Directions for this task: Type out all the data below, word for word.

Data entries
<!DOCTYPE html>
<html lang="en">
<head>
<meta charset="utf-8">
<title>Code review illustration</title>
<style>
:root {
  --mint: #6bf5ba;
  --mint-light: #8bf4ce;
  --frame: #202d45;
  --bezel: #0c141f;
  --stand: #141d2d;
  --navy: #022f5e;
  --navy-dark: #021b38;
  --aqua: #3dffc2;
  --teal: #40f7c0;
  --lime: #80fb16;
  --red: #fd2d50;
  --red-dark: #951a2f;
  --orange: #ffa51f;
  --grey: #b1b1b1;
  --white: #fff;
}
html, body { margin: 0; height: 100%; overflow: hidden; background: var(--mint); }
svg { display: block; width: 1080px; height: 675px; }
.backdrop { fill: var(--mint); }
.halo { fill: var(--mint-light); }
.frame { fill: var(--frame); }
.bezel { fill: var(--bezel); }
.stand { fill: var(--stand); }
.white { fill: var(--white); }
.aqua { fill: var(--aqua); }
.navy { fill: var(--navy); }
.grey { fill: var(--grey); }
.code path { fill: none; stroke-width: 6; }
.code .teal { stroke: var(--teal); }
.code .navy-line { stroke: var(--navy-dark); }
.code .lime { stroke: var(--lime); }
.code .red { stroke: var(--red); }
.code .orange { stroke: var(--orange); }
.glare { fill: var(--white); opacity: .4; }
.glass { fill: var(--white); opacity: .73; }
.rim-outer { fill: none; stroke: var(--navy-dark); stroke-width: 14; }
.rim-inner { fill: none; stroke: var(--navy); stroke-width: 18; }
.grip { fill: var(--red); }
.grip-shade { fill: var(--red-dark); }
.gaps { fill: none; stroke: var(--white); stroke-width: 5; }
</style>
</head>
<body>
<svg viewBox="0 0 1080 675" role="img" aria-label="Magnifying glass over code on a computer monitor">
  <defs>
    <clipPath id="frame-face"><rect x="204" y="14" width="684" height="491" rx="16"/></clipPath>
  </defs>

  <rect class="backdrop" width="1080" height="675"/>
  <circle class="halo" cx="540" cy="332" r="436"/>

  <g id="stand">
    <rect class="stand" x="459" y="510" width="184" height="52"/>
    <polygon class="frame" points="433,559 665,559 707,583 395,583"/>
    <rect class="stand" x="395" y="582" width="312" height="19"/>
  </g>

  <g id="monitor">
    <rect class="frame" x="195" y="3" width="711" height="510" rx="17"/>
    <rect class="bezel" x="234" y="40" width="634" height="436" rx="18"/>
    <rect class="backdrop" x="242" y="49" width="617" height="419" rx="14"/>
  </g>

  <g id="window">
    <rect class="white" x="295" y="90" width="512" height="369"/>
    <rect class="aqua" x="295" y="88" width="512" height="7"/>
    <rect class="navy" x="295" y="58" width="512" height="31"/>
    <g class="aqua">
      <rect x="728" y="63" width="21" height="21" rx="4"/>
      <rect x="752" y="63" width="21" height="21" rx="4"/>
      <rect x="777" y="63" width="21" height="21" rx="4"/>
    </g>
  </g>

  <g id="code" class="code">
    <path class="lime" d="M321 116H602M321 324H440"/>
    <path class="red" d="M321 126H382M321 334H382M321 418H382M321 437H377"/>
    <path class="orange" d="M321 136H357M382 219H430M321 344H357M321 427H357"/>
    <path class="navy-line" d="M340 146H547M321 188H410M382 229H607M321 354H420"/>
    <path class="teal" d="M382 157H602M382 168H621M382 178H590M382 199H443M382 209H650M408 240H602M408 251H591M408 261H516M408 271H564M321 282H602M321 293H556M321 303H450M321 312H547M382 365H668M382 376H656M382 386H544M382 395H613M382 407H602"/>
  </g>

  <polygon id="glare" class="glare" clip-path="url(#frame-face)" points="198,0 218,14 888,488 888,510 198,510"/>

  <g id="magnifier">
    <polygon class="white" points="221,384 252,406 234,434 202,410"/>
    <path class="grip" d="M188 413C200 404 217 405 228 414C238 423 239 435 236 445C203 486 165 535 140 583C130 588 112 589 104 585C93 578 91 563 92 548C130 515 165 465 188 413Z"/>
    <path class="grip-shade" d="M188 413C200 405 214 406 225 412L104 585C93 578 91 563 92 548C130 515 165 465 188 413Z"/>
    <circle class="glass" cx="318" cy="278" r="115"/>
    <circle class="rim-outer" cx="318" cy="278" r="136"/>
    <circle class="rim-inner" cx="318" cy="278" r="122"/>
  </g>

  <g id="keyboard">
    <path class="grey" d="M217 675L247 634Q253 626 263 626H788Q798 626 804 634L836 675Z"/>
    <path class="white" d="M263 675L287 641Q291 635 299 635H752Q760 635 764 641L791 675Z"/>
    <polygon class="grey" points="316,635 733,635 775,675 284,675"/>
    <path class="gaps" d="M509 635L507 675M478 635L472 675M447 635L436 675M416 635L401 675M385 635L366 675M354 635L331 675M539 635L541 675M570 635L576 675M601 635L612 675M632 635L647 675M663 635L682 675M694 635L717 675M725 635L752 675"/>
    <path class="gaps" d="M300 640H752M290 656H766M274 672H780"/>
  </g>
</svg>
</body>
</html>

Solved problem:
<!DOCTYPE html>
<html lang="en">
<head>
<meta charset="utf-8">
<title>Code review illustration</title>
<style>
:root {
  --mint: #6bf5ba;
  --mint-light: #8bf4ce;
  --frame: #202d45;
  --bezel: #0c141f;
  --stand: #141d2d;
  --navy: #022f5e;
  --navy-dark: #021b38;
  --aqua: #3dffc2;
  --teal: #40f7c0;
  --lime: #80fb16;
  --red: #fd2d50;
  --red-dark: #951a2f;
  --orange: #ffa51f;
  --grey: #b1b1b1;
  --white: #fff;
}
html, body { margin: 0; height: 100%; overflow: hidden; background: var(--mint); }
svg { display: block; width: 1080px; height: 675px; }
.backdrop { fill: var(--mint); }
.halo { fill: var(--mint-light); }
.frame { fill: var(--frame); }
.bezel { fill: var(--bezel); }
.stand { fill: var(--stand); }
.white { fill: var(--white); }
.aqua { fill: var(--aqua); }
.navy { fill: var(--navy); }
.grey { fill: var(--grey); }
.code path { fill: none; stroke-width: 6; }
.code .teal { stroke: var(--teal); }
.code .navy-line { stroke: var(--navy-dark); }
.code .lime { stroke: var(--lime); }
.code .red { stroke: var(--red); }
.code .orange { stroke: var(--orange); }
.glare { fill: var(--white); opacity: .4; }
.glass { fill: var(--white); opacity: .73; }
.rim-outer { fill: none; stroke: var(--navy-dark); stroke-width: 14; }
.rim-inner { fill: none; stroke: var(--navy); stroke-width: 18; }
.grip { fill: var(--red); }
.grip-shade { fill: var(--red-dark); }
.gaps { fill: none; stroke: var(--white); stroke-width: 5; }
</style>
</head>
<body>
<svg viewBox="0 0 1080 675" role="img" aria-label="Magnifying glass over code on a computer monitor">
  <defs>
    <clipPath id="frame-face"><rect x="204" y="14" width="684" height="491" rx="16"/></clipPath>
  </defs>

  <rect class="backdrop" width="1080" height="675"/>
  <circle class="halo" cx="540" cy="332" r="436"/>

  <g id="stand">
    <rect class="stand" x="459" y="510" width="184" height="52"/>
    <polygon class="frame" points="433,559 665,559 707,583 395,583"/>
    <rect class="stand" x="395" y="582" width="312" height="19"/>
  </g>

  <g id="monitor">
    <rect class="frame" x="195" y="3" width="711" height="510" rx="17"/>
    <rect class="bezel" x="234" y="40" width="634" height="436" rx="18"/>
    <rect class="backdrop" x="242" y="49" width="617" height="419" rx="14"/>
  </g>

  <g id="window">
    <rect class="white" x="295" y="90" width="512" height="369"/>
    <rect class="aqua" x="295" y="88" width="512" height="7"/>
    <rect class="navy" x="295" y="58" width="512" height="31"/>
    <g class="aqua">
      <rect x="728" y="63" width="21" height="21" rx="4"/>
      <rect x="752" y="63" width="21" height="21" rx="4"/>
      <rect x="777" y="63" width="21" height="21" rx="4"/>
    </g>
  </g>

  <g id="code" class="code">
    <path class="lime" d="M321 116H602M321 324H440"/>
    <path class="red" d="M321 126H382M321 334H382M321 418H382M321 437H377"/>
    <path class="orange" d="M321 136H357M382 219H430M321 344H357M321 427H357"/>
    <path class="navy-line" d="M340 146H547M321 188H410M382 229H607M321 354H420"/>
    <path class="teal" d="M382 157H602M382 168H621M382 178H590M382 199H443M382 209H650M408 240H602M408 251H591M408 261H516M408 271H564M321 282H602M321 293H556M321 303H450M321 312H547M382 365H668M382 376H656M382 386H544M382 395H613M382 407H602"/>
  </g>

  <polygon id="glare" class="glare" clip-path="url(#frame-face)" points="198,0 218,14 888,488 888,510 198,510"/>

  <g id="magnifier">
    <polygon class="white" points="221,384 252,406 234,434 202,410"/>
    <path class="grip" d="M188 413C200 404 217 405 228 414C238 423 239 435 236 445C203 486 165 535 140 583C130 588 112 589 104 585C93 578 91 563 92 548C130 515 165 465 188 413Z"/>
    <path class="grip-shade" d="M188 413C200 405 214 406 225 412L104 585C93 578 91 563 92 548C130 515 165 465 188 413Z"/>
    <circle class="glass" cx="318" cy="278" r="115"/>
    <circle class="rim-outer" cx="318" cy="278" r="136"/>
    <circle class="rim-inner" cx="318" cy="278" r="122"/>
  </g>

  <g id="keyboard">
    <path class="grey" d="M217 675L247 634Q253 626 263 626H788Q798 626 804 634L836 675Z"/>
    <path class="white" d="M263 675L287 641Q291 635 299 635H752Q760 635 764 641L791 675Z"/>
    <polygon class="grey" points="316,635 733,635 775,675 284,675"/>
    <path class="gaps" d="M509 635L507 675M478 635L472 675M447 635L436 675M416 635L401 675M385 635L366 675M354 635L331 675M539 635L541 675M570 635L576 675M601 635L612 675M632 635L647 675M663 635L682 675M694 635L717 675M725 635L752 675"/>
    <path class="gaps" d="M300 640H752M290 656H766M274 672H780"/>
  </g>
</svg>
</body>
</html>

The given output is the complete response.